The international highway with the highest elevation is in Pakistan and runs to China: this is the famous Karakoram Highway, a paved roads built under such remarkably difficult conditions (a height of over 4,600m is nothing but that, after all) that people now refer to it as one of the greatest engineering marvels of the world. Commonly referred to as KKH for brevity, the highway is actually a place often traversed by tourists seeking a different journey throughout Pakistan and hoping to put the achievement of having covered Karakoram’s length in their list of accomplishments. This is why there are so many establishments along or near the highway now that offer lodging for those looking for a place to stay before resuming their trip.
This major highway begins a little outside of Islamabad. Once you proceed northwards, you are going to eventually run into a sign that tells travellers which way to take for which destination: a right turn leads to China and proceeding along the straight road takes you to the Khyber Pass. You shall be passing by some spectacular opportunities for exploration along the way. Once you come within range of the Karakoram mountains, for instance, you shall be liable to find ancient rock art just a short way from the road itself-there are thousands upon thousands of these petroglyphs around KKH, as a matter of fact, and they date back to the days when this was traversed by ancient peoples as one of the paths leading to the main Silk Road.
Gilgit-Baltistan is along the way too, and it certainly presents quite a few thrills. Besides its possession of the polo ground with the highest elevation in the world, the area also has some of the most impressive peaks in the world, including several “eight thousanders” and the infamous K2, the second-highest peak on the planet as well as the second-most-dangerous based on fatality-to-summit rates. One out of every four climbers trying to scale K2 dies in the process.

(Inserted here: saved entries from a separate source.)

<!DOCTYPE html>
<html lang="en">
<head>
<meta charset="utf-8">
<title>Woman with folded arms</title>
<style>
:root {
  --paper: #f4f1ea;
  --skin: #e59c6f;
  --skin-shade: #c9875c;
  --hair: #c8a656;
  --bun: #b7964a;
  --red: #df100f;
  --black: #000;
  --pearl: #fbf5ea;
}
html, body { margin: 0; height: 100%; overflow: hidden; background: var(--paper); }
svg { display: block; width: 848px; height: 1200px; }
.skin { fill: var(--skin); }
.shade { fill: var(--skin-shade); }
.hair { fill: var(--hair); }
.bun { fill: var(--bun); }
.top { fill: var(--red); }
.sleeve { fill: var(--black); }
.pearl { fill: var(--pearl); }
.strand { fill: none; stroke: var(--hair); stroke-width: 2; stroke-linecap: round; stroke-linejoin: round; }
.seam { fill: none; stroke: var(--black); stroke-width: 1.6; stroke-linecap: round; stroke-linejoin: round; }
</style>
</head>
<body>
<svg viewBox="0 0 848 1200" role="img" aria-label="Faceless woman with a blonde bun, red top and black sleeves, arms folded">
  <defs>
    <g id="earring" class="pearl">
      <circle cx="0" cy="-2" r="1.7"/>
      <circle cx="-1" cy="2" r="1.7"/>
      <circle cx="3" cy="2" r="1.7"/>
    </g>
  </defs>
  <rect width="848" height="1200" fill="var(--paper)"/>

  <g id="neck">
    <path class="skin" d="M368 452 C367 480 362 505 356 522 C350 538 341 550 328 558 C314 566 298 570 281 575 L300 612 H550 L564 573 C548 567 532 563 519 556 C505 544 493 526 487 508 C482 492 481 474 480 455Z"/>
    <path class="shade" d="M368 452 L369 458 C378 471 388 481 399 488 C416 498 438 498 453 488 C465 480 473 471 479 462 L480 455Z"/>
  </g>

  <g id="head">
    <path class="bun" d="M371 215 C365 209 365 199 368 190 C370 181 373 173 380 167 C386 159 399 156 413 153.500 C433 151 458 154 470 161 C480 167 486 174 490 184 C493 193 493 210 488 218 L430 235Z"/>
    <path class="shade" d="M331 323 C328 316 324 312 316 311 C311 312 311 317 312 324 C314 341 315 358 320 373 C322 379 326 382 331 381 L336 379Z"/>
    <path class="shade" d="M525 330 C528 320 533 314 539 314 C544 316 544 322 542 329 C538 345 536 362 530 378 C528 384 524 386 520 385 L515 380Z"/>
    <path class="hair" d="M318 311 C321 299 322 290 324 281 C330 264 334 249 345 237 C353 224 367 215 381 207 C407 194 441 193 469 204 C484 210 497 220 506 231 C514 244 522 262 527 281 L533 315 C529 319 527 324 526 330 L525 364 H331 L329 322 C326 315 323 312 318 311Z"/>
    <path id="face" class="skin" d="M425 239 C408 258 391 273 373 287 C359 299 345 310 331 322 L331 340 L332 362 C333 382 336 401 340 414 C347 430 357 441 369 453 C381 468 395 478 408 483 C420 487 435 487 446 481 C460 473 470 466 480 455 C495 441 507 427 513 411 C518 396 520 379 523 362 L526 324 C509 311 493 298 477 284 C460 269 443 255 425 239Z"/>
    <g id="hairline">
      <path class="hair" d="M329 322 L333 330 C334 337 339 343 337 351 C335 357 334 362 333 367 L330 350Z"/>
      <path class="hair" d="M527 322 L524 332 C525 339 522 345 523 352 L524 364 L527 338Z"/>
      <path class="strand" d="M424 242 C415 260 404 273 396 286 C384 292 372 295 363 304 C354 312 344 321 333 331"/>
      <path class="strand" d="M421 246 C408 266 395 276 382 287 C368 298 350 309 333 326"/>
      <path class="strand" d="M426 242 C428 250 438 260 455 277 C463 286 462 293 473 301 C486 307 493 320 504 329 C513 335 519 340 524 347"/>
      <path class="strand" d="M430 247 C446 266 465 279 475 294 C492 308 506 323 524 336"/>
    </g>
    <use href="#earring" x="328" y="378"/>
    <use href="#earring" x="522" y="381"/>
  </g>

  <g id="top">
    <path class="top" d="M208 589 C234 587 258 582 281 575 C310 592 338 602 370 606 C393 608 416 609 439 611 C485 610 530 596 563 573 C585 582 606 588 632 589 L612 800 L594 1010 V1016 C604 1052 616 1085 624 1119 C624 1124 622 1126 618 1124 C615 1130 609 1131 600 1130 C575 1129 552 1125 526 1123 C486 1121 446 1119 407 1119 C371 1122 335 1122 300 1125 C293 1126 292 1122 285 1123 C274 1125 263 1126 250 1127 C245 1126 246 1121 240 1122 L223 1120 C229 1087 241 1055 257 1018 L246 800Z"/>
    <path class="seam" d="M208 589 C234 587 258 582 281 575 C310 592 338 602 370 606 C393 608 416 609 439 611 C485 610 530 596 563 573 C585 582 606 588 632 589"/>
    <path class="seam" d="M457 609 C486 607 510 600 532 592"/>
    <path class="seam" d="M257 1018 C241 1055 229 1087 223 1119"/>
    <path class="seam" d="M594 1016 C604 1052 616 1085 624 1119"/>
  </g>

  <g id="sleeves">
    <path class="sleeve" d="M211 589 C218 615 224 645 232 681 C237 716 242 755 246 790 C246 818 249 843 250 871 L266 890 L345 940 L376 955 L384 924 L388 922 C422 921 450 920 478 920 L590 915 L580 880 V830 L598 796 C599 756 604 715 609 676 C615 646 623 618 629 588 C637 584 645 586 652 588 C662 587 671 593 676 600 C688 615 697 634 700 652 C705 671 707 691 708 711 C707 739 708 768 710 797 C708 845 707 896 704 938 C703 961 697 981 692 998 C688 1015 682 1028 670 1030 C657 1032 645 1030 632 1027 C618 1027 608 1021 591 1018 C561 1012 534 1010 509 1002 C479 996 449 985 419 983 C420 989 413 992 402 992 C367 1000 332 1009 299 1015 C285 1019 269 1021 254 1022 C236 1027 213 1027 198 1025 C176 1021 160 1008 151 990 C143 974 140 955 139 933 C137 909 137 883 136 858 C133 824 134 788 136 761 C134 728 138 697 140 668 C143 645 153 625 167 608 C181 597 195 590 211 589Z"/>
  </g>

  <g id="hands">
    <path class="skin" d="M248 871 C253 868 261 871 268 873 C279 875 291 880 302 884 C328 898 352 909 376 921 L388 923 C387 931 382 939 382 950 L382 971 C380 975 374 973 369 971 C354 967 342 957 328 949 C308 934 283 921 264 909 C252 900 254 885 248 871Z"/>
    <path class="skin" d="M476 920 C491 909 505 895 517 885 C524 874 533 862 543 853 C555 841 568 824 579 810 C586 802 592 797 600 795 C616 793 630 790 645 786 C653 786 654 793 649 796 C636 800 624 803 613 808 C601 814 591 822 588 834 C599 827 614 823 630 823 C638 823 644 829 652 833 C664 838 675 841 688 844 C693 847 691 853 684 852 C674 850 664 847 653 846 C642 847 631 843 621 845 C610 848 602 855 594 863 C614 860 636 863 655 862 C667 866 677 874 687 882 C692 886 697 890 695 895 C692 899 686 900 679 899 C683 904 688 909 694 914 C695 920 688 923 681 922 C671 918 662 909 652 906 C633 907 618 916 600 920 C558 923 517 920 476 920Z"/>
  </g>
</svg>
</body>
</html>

This is not all harsh land and treacherous peaks, though. Along the way you get the chance to stop by Hunza Valley, the place credited with having inspired James Hilton’s Shangri-La. Forts over a millennium in age stand here, as does a culture and society whose people are known for their friendliness to outsiders and unusually long lives, with the average person living to well over a century in age. This is a fabled place, one that merits a visit from every tourist coming to Pakistan.
Typically, people stop at the end of the road just before reaching the border and turn back, since the main goal for most is just to traverse the part of the road within the country in which they are staying. It would be added work too to have to obtain the visa for China, after all. If you are going to be travelling Karakoram Highway, keep in mind a few tips: first off, inquire with local agencies or travel advisories as to the current state of security in the area and if the passes are going to be open (they may be closed at times such as winter). Make inquiries at more than one travel bureau: it helps to get a variety of sources and opinions. Furthermore, while you may take the buses from NATCO or the Northern Areas Transport Company for your trip, be warned that they can be a bit uncomfortable even if they are cheap. It would be far cosier and more likely safer to rent a car and hire a guide from a suitable travel company catering to those interested in Karakoram.